Fortified with youth, talent and uncommon depth, the U.S. men’s gymnastics team could have its most successful showing ever at a fully-attended Summer Games.
With that tantalizing possibility as our backdrop, let’s take a look at the men slated to represent Team USA this summer.
Jonathan Horton (26, Houston, TX)
Horton is the only American gymnast—male of female—with prior Olympic experience. With two more medals, Horton would tie Mitch Gaylord as the most decorated American male gymnast of the modern era (excludes 1904 Games).
Jake Dalton (20, Norman, OK)
Dalton leads the way on vault and floor exercise.
Danell Leyva (20, Homestead, FL)
America’s best all-arounder is also a threat to win individual medals on parallel bars and high bar.
Sam Mikulak (19, Ann Arbor, MI)
Mikulak looked like the breakout star of U.S. Trials before re-aggravating his troublesome left ankle. If healthy, he’s a major player on vault, pommel horse and, potentially, in the all-around.
John Orozco (19, Colorado Springs, CO)
Though he doesn’t wow on any one apparatus, the Bronx native is a solid all-arounder who may well hold the keys to USA’s medal hopes in the team competition.
Chris Brooks (25, Houston, TX)
Steven Legendre (23, Norman, OK)
Alex Naddour (21, Glibert, AZ)
Danell Leyva: Levya has the best individual medal prospects of any American gymnast in London. He’s a contender to medal in the all-around and could challenge for gold in the parallel bars and high bars. On the latter apparatus, Leyva’s penchant for risk-taking gives his routine the feel of a high-wire circus act. Win or lose, the Cuban-born daredevil makes for fantastic television.
John Orozco: The team’s youngest member finished fifth at 2011 Worlds in the all-around, surprising more than a few observers with his consistency and maturity. Nicknamed “Silent Ninja” for his smooth movements and the stealth efficiency with which he racks up points, Orozco could enter the individual all-around medal picture if gymnasts in front of him stumble.
Jonathan Horton: You can never count out the veteran, and Horton is still Team USA’s best threat on rings. An individual medal is unlikely, but Horton has the kind of trophy case that says, "Don't doubt me."

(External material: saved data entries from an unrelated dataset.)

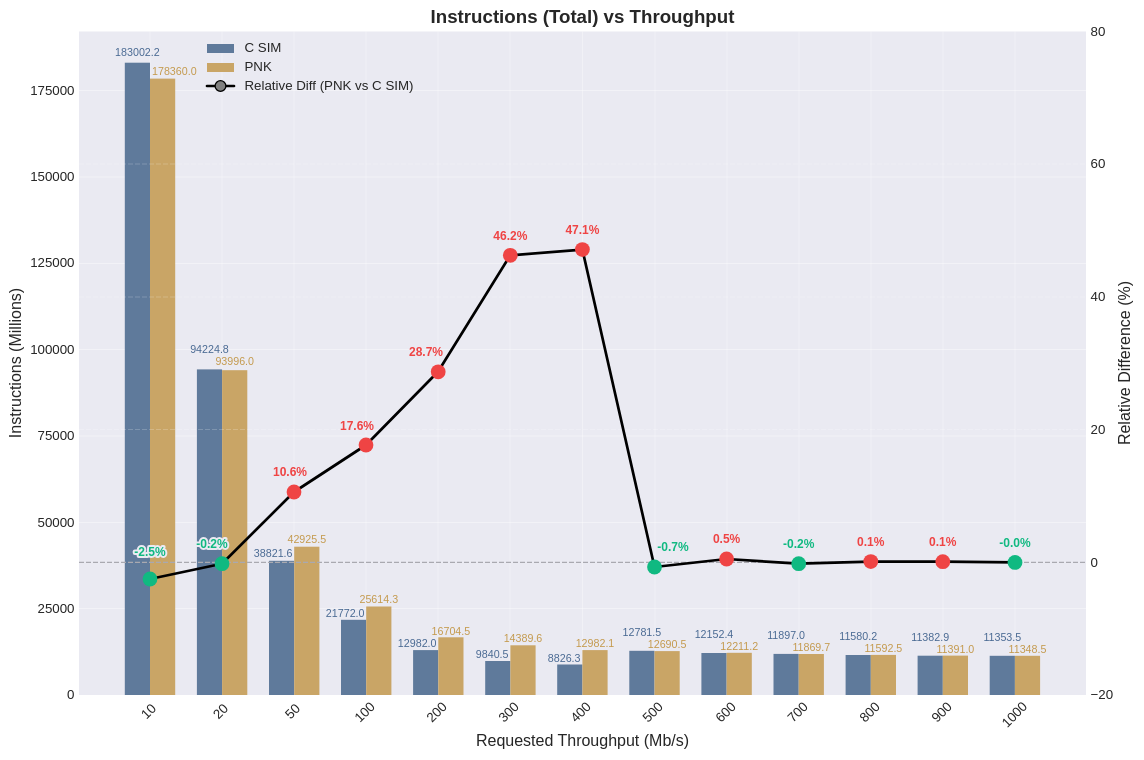
<!DOCTYPE html>
<html lang="en">
<head>
<meta charset="utf-8">
<title>Instructions (Total) vs Throughput</title>
<style>
:root{--ink:#262626;--panel:#eaeaf2;--csim:#5f7a9b;--csim-text:#4a6a93;--pnk:#c9a566;--pnk-text:#c49a4e;--up:#ef4444;--down:#10b981;--zero:#a9a9b0}
*{box-sizing:border-box;margin:0;padding:0}
html,body{width:1144px;height:760px;overflow:hidden;background:#fff}
body{font:13.3px/16px "Liberation Sans",Arial,sans-serif;color:var(--ink)}
.chart{position:relative;width:1144px;height:760px}
.chart-title{position:absolute;left:79px;top:5px;width:1007px;text-align:center;font-size:18.7px;line-height:24px}
.plot{position:absolute;left:0;top:0}
ol,ul{list-style:none}
.ticks-left,.ticks-right{position:absolute;display:flex;flex-direction:column;justify-content:space-between}
.ticks-left{left:0;top:82.5px;width:74.5px;height:621px;text-align:right}
.ticks-right{left:1090.5px;top:23.5px;height:680px}
.ticks-bottom{position:absolute;left:114px;top:703px;width:937px;display:grid;grid-template-columns:repeat(13,1fr);justify-items:center}
.ticks-bottom li{transform:rotate(-45deg);margin-top:1px}
.ticks-bottom li:nth-child(-n+3){margin-top:0}
.ticks-bottom li:last-child{margin-top:4px}
.axis-name{position:absolute;font-size:16px;line-height:20px;white-space:nowrap;transform:translate(-50%,-50%)}
.axis-left{left:16px;top:363px;transform:translate(-50%,-50%) rotate(-90deg)}
.axis-right{left:1125px;top:363px;transform:translate(-50%,-50%) rotate(-90deg)}
.axis-bottom{left:582.5px;top:741px}
.legend{position:absolute;left:207px;top:40px;display:flex;flex-direction:column;gap:3px}
.legend li{display:flex;align-items:center;gap:10.5px;white-space:nowrap}
.swatch{width:27px;height:9px}
.swatch-csim{background:var(--csim)}
.swatch-pnk{background:var(--pnk)}
.legend svg{display:block;overflow:visible}
.bar-values{font-size:10.7px;text-anchor:middle}
.bar-values .left-of-pair{text-anchor:end}
.bar-values .right-of-pair{text-anchor:start}
.diff-values{font-size:12px;font-weight:700;text-anchor:middle}
.diff-values .on-bar{paint-order:stroke;stroke:var(--panel);stroke-width:4px;stroke-linejoin:round}
.csim{fill:var(--csim)}.pnk{fill:var(--pnk)}
.csim-text{fill:var(--csim-text)}.pnk-text{fill:var(--pnk-text)}
.up{fill:var(--up)}.down{fill:var(--down)}
</style>
</head>
<body>
<figure class="chart">
<h1 class="chart-title">Instructions (Total) vs Throughput</h1>

<svg class="plot" width="1144" height="760" viewBox="0 0 1144 760" role="img" aria-label="Grouped bars of instructions with a line of relative difference">
<rect x="79" y="31.5" width="1007" height="663.5" fill="var(--panel)"/>
<path class="grid" fill="none" stroke="#fff" stroke-opacity=".35" d="M150 31.5V695M222 31.5V695M294 31.5V695M366 31.5V695M438 31.5V695M510 31.5V695M582.5 31.5V695M655 31.5V695M727 31.5V695M799 31.5V695M871 31.5V695M943 31.5V695M1015 31.5V695M79 90.5H1086M79 177H1086M79 263.5H1086M79 349.5H1086M79 436H1086M79 522.5H1086M79 608.5H1086"/>
<g class="csim">
<rect x="124.8" y="62.7" width="25.2" height="632.3"/>
<rect x="196.9" y="369.4" width="25.2" height="325.6"/>
<rect x="269" y="560.8" width="25.2" height="134.2"/>
<rect x="341" y="619.8" width="25.2" height="75.2"/>
<rect x="413.1" y="650.1" width="25.2" height="44.9"/>
<rect x="485.2" y="661" width="25.2" height="34"/>
<rect x="557.2" y="664.5" width="25.2" height="30.5"/>
<rect x="629.3" y="650.8" width="25.2" height="44.2"/>
<rect x="701.4" y="653" width="25.2" height="42"/>
<rect x="773.5" y="653.9" width="25.2" height="41.1"/>
<rect x="845.6" y="655" width="25.2" height="40"/>
<rect x="917.6" y="655.7" width="25.2" height="39.3"/>
<rect x="989.7" y="655.8" width="25.2" height="39.2"/>
</g>
<g class="pnk">
<rect x="150" y="78.6" width="25.2" height="616.4"/>
<rect x="222.1" y="370.2" width="25.2" height="324.8"/>
<rect x="294.2" y="546.7" width="25.2" height="148.3"/>
<rect x="366.2" y="606.5" width="25.2" height="88.5"/>
<rect x="438.3" y="637.3" width="25.2" height="57.7"/>
<rect x="510.4" y="645.3" width="25.2" height="49.7"/>
<rect x="582.4" y="650.1" width="25.2" height="44.9"/>
<rect x="654.5" y="651.1" width="25.2" height="43.9"/>
<rect x="726.6" y="652.8" width="25.2" height="42.2"/>
<rect x="798.7" y="654" width="25.2" height="41"/>
<rect x="870.8" y="654.9" width="25.2" height="40.1"/>
<rect x="942.8" y="655.6" width="25.2" height="39.4"/>
<rect x="1014.9" y="655.8" width="25.2" height="39.2"/>
</g>
<g class="bar-values csim-text">
<text x="137.4" y="56">183002.2</text>
<text x="209.5" y="353">94224.8</text>
<text class="left-of-pair" x="292.5" y="557">38821.6</text>
<text class="left-of-pair" x="364.5" y="616.5">21772.0</text>
<text class="left-of-pair" x="436.5" y="647">12982.0</text>
<text class="left-of-pair" x="508.5" y="658">9840.5</text>
<text class="left-of-pair" x="580.5" y="661.5">8826.3</text>
<text x="641.9" y="636">12781.5</text>
<text x="714" y="638">12152.4</text>
<text x="786.1" y="639">11897.0</text>
<text x="858.2" y="640">11580.2</text>
<text x="930.2" y="641">11382.9</text>
<text x="1002.3" y="641">11353.5</text>
</g>
<g class="bar-values pnk-text">
<text class="right-of-pair" x="152" y="74.5">178360.0</text>
<text x="234.7" y="365">93996.0</text>
<text x="306.8" y="543">42925.5</text>
<text x="378.8" y="603">25614.3</text>
<text x="450.9" y="634.5">16704.5</text>
<text x="523" y="642">14389.6</text>
<text x="595" y="647">12982.1</text>
<text x="667.1" y="648">12690.5</text>
<text x="739.2" y="650">12211.2</text>
<text x="811.3" y="651">11869.7</text>
<text x="883.4" y="652">11592.5</text>
<text x="955.4" y="653">11391.0</text>
<text x="1027.5" y="653">11348.5</text>
</g>
<path class="diff-grid" fill="none" stroke="#fff" stroke-opacity=".2" stroke-dasharray="5 2" d="M79 164H1086M79 297H1086M79 429.5H1086"/>
<path class="zero-line" fill="none" stroke="var(--zero)" stroke-width="1.3" stroke-dasharray="5 2" d="M79 562.3H1086"/>
<polyline fill="none" stroke="#000" stroke-width="2.7" stroke-linejoin="round" points="150,579 222,563.7 294,492 366,445 438,371.8 510.3,255.3 582.4,249.6 654.5,567 726.6,559 798.7,563.7 870.8,561.6 942.8,561.7 1015,562.4"/>
<g class="up">
<circle cx="294" cy="492" r="7.4"/>
<circle cx="366" cy="445" r="7.4"/>
<circle cx="438.2" cy="371.8" r="7.4"/>
<circle cx="510.3" cy="255.3" r="7.4"/>
<circle cx="582.4" cy="249.6" r="7.4"/>
<circle cx="726.6" cy="559" r="7.4"/>
<circle cx="870.8" cy="561.6" r="7.4"/>
<circle cx="942.8" cy="561.7" r="7.4"/>
</g>
<g class="down">
<circle cx="150" cy="579" r="7.4"/>
<circle cx="222" cy="563.7" r="7.4"/>
<circle cx="654.5" cy="567" r="7.4"/>
<circle cx="798.7" cy="563.7" r="7.4"/>
<circle cx="1015" cy="562.4" r="7.4"/>
</g>
<g class="diff-values">
<text class="down on-bar" x="150" y="556">-2.5%</text>
<text class="down on-bar" x="212" y="548">-0.2%</text>
<text class="up" x="290" y="476">10.6%</text>
<text class="up" x="357" y="429.5">17.6%</text>
<text class="up" x="426" y="356">28.7%</text>
<text class="up" x="510.3" y="239.7">46.2%</text>
<text class="up" x="582.4" y="234">47.1%</text>
<text class="down" x="673" y="551.3">-0.7%</text>
<text class="up" x="726.6" y="543.3">0.5%</text>
<text class="down" x="798.7" y="548">-0.2%</text>
<text class="up" x="870.8" y="546">0.1%</text>
<text class="up" x="942.8" y="546">0.1%</text>
<text class="down" x="1015" y="546.7">-0.0%</text>
</g>
</svg>

<ul class="legend">
<li><span class="swatch swatch-csim"></span>C SIM</li>
<li><span class="swatch swatch-pnk"></span>PNK</li>
<li><svg width="27" height="12" aria-hidden="true"><path d="M0 6H27" stroke="#000" stroke-width="2.7" stroke-linecap="round"/><circle cx="13.5" cy="6" r="5.4" fill="#808080" stroke="#000" stroke-width="1.3"/></svg>Relative Diff (PNK vs C SIM)</li>
</ul>

<ol class="ticks-left"><li>175000</li><li>150000</li><li>125000</li><li>100000</li><li>75000</li><li>50000</li><li>25000</li><li>0</li></ol>
<ol class="ticks-right"><li>80</li><li>60</li><li>40</li><li>20</li><li>0</li><li>−20</li></ol>
<ol class="ticks-bottom"><li>10</li><li>20</li><li>50</li><li>100</li><li>200</li><li>300</li><li>400</li><li>500</li><li>600</li><li>700</li><li>800</li><li>900</li><li>1000</li></ol>

<p class="axis-name axis-left">Instructions (Millions)</p>
<p class="axis-name axis-right">Relative Difference (%)</p>
<p class="axis-name axis-bottom">Requested Throughput (Mb/s)</p>
</figure>
</body>
</html>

China: The defending Olympic and world champions are favored to win a second consecutive gold, though not with as much ease as they did four years ago. Without a master all-arounder to lead them, Team China will rely on its depth. The Chinese have elite performers on high bar (Zou Kai and Zhang Chenglong), rings (Chen Yibing) and floor exercise (Zou Kai).
Japan: Led by Kohei Uchimura, an overwhelming favorite in the individual all-around, Japan has the best chance of unseating China as Olympic champion. Though the Japanese don’t have as many individual apparatus contenders as the Chinese, Uchimura is like a one-man band-aid for the team's lack of specialists.
Russia: Don’t be surprised if the battle for a team bronze comes down to Russia and Team USA. The Russians are led by David Belyvasky, their best all-arounder, and three-event threat Denis Ablyazin. Of note: The loss of Olympic veteran Anton Golotsutskov to a herniated disc could hurt Team Russia on vault.
Great Britain: While the Brits don’t have much in the way of gymnastics pedigree, it seems the program may be cresting just in time for a home Olympics breakthrough. Beijing pommel horse bronze medalist Louis Smith—the first Brit to win an individual gymnastics medal since 1908—is back for a second run and will be joined by all-around medal threat Daniel Purvis.
— Danell Leyva’s step father and coach, Yin Alvarez, tends to get a little bit excited when his son performs (video note: Alvarez is the guy in the red shirt).
— Jonathan Horton, like many gymnasts, uses honey to aid his grip. Unlike other gymnasts, Horton snacks on said honey during practice to regulate his blood sugar.
— Born in Cuba, Danell Leyva defected to Peru, Venezuela and then South Florida, all while he was still in diapers. His mother and stepfather were both members of the Cuban national gymnastics team.
— At least the oft-injured Sam Mikulak doesn’t need to go far for a professional consultation. His father, Stephen, is an orthopedic surgeon.
Medals Won: 62 (22 gold, 21 silver, 19 bronze)
Interesting Fact: All but eight of the 119 gymnasts at the 1904 St. Louis Olympics represented America.
Most recent Olympic title in…
Team Competition: 1984
Individual All-Around: 2004 (Paul Hamm)
Floor Exercise: None (bronze for Peter Kormann in 1976)
High Bar: 1992 (Trent Dimas)
Parallel Bars: 1984 (Bart Conner)
Pommel Horse: 1984 (Peter Vidmar)
Rings: 1932 (George Gulack)
Vault: 1924 (Frank Kriz)